DATA IN THIS EXERCISE Start Marker

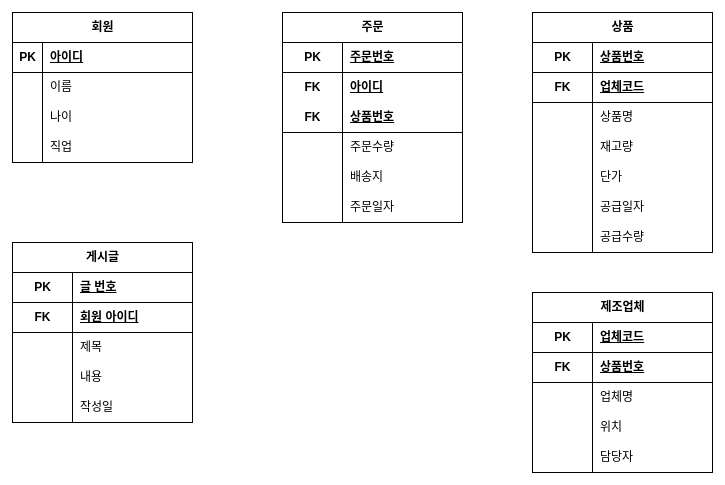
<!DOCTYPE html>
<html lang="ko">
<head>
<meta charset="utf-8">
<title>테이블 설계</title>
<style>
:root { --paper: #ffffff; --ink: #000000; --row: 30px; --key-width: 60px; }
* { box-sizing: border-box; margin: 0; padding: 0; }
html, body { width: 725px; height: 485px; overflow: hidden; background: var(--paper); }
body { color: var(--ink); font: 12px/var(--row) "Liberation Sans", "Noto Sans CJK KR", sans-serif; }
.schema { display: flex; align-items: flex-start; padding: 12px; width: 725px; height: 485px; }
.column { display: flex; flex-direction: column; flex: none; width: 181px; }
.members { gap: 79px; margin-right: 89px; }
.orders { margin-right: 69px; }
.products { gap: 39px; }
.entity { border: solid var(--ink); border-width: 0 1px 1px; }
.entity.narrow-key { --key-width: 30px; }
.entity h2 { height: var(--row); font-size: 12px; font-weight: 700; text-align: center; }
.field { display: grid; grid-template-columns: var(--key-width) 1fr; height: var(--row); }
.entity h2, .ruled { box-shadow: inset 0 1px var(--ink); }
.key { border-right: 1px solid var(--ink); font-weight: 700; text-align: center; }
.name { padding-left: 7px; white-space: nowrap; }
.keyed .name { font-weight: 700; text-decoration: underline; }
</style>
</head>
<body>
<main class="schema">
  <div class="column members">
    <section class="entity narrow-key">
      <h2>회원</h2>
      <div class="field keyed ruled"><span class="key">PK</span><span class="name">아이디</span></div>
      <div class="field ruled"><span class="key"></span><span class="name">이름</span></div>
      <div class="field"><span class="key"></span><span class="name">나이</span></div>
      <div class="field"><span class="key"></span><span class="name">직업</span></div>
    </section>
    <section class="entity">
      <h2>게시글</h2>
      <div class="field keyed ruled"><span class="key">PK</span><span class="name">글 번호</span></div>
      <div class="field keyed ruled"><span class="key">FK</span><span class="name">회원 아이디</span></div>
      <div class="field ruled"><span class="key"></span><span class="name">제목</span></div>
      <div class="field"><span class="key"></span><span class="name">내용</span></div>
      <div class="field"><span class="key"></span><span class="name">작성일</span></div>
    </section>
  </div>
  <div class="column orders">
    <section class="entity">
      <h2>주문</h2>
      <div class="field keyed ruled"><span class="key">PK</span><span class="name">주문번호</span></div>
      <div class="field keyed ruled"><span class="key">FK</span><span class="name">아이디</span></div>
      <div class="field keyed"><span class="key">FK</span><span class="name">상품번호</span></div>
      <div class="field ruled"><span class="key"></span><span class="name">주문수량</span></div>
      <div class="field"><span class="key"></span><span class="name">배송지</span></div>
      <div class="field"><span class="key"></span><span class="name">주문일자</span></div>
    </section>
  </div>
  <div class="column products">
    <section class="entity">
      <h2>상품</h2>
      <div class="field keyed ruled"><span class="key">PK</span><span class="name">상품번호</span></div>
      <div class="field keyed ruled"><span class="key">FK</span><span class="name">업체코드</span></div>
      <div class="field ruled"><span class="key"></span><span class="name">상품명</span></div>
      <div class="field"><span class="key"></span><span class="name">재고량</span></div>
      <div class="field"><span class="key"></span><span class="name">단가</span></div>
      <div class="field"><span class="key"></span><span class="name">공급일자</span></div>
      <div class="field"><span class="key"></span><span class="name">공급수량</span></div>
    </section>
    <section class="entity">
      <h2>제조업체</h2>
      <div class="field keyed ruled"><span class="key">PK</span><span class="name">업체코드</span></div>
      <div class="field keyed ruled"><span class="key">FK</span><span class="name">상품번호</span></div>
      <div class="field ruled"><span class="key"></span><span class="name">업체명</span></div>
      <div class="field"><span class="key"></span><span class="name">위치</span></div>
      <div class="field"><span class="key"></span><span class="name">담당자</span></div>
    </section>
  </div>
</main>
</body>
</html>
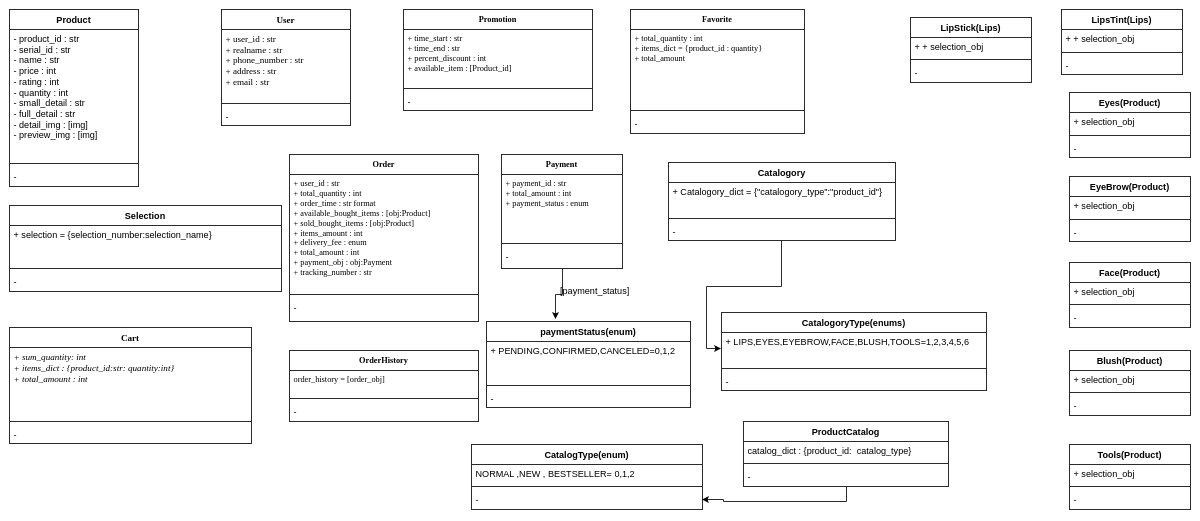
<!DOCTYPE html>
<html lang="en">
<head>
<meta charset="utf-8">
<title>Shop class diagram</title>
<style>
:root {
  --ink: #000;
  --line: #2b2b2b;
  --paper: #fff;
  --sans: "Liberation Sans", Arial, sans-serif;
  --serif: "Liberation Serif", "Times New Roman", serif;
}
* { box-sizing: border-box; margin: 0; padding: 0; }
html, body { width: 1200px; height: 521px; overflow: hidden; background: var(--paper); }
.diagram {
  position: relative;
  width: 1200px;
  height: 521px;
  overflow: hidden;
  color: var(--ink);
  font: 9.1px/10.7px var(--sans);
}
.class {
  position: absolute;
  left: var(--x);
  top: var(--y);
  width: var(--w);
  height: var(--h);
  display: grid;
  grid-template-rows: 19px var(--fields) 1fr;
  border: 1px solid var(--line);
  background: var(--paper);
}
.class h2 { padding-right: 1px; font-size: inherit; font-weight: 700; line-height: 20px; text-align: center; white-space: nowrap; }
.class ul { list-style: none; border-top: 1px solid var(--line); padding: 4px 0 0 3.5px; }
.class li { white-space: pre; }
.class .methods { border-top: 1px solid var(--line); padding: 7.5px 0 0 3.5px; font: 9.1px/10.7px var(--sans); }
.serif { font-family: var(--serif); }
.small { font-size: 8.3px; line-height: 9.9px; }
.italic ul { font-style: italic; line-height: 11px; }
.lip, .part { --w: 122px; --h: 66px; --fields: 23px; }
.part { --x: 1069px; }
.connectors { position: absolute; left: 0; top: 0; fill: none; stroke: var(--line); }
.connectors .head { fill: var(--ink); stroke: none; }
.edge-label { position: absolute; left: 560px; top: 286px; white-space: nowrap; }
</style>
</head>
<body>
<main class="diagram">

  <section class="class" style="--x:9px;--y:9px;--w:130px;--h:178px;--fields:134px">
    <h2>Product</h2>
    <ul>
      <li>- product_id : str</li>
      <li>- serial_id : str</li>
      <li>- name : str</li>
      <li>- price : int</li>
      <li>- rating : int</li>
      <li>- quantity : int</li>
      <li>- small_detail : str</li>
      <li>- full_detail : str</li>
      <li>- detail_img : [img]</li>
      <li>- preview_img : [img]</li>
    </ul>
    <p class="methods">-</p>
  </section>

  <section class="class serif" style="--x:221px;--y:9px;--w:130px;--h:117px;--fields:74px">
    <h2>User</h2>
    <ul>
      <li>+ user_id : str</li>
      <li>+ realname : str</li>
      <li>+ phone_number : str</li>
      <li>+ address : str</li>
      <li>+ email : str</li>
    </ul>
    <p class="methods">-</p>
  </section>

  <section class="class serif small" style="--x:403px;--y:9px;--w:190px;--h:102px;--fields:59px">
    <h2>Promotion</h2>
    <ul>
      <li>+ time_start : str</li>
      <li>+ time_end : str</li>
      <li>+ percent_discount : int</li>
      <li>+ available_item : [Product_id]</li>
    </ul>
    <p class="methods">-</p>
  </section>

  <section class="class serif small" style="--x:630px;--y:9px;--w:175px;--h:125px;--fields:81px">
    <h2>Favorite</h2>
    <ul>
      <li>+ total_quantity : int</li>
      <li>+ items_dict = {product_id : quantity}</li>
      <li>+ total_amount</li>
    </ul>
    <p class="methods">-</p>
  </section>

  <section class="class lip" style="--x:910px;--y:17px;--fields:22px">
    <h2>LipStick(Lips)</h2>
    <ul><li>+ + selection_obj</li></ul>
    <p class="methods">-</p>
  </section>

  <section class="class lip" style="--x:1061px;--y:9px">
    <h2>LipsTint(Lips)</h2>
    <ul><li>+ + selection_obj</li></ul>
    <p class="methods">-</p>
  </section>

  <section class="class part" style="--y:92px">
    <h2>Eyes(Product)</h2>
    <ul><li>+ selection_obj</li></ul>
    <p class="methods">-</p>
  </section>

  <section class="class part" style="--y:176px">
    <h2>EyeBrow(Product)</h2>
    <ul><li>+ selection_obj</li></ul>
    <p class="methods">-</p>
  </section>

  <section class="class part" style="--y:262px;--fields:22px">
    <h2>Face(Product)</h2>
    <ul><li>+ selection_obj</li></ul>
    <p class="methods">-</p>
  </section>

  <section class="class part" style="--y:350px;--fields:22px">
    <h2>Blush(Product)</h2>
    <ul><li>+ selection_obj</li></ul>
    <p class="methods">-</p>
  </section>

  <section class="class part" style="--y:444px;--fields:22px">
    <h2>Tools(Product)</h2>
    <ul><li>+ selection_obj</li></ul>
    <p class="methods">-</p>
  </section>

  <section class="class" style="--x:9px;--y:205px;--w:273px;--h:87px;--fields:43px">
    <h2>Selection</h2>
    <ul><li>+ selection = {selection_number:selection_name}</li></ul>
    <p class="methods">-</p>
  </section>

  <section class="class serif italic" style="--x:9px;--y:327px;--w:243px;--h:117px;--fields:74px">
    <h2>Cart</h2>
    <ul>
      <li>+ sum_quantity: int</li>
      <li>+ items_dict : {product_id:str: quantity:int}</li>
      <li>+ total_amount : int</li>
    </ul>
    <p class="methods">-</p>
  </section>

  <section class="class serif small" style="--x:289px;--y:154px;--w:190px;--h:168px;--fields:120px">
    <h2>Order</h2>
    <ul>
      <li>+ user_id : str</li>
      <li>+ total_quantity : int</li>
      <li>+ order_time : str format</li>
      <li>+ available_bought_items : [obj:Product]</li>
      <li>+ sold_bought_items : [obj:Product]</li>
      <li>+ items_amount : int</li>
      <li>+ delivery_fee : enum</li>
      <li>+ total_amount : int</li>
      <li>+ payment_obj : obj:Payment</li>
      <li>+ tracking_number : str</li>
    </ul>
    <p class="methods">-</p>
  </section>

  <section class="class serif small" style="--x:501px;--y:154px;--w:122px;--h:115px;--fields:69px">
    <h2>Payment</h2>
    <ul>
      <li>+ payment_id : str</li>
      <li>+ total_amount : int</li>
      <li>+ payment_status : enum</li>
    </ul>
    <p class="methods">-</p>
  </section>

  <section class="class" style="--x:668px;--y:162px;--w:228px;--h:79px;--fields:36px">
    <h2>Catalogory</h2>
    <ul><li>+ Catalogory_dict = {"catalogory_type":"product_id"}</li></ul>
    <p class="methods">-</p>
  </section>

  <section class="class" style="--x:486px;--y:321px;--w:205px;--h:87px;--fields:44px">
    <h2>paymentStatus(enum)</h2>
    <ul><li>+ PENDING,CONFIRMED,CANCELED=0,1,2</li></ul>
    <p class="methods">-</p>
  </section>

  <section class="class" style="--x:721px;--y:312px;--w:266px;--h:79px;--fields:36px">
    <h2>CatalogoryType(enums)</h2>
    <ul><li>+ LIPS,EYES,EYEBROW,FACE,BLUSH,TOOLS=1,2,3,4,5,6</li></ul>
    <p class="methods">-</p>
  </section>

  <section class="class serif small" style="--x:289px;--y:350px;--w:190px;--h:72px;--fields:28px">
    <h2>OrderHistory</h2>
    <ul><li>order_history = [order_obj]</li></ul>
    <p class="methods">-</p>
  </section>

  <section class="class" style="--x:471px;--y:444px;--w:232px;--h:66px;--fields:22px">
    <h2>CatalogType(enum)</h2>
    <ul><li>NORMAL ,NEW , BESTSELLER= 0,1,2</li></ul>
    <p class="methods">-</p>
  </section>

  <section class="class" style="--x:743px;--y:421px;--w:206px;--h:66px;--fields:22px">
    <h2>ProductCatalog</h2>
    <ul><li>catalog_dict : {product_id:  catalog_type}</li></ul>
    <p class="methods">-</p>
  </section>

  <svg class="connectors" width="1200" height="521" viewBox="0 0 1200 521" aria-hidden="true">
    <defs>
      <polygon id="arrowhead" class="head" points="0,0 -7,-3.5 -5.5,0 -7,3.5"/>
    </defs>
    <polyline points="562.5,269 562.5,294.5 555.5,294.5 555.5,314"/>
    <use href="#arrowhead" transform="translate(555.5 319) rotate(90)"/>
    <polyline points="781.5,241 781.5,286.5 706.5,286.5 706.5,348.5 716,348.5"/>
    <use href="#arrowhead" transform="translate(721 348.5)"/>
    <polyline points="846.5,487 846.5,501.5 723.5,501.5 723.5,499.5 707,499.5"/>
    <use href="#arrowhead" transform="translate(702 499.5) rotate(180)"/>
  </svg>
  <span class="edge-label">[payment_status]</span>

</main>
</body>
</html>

DATA IN THIS EXERCISE End Marker

EXERCISE GOAL: Each line in the listing above that includes "connectors" is to be copied.

RESPONSE FOR THIS EXERCISE:
.connectors { position: absolute; left: 0; top: 0; fill: none; stroke: var(--line); }
.connectors .head { fill: var(--ink); stroke: none; }
  <svg class="connectors" width="1200" height="521" viewBox="0 0 1200 521" aria-hidden="true">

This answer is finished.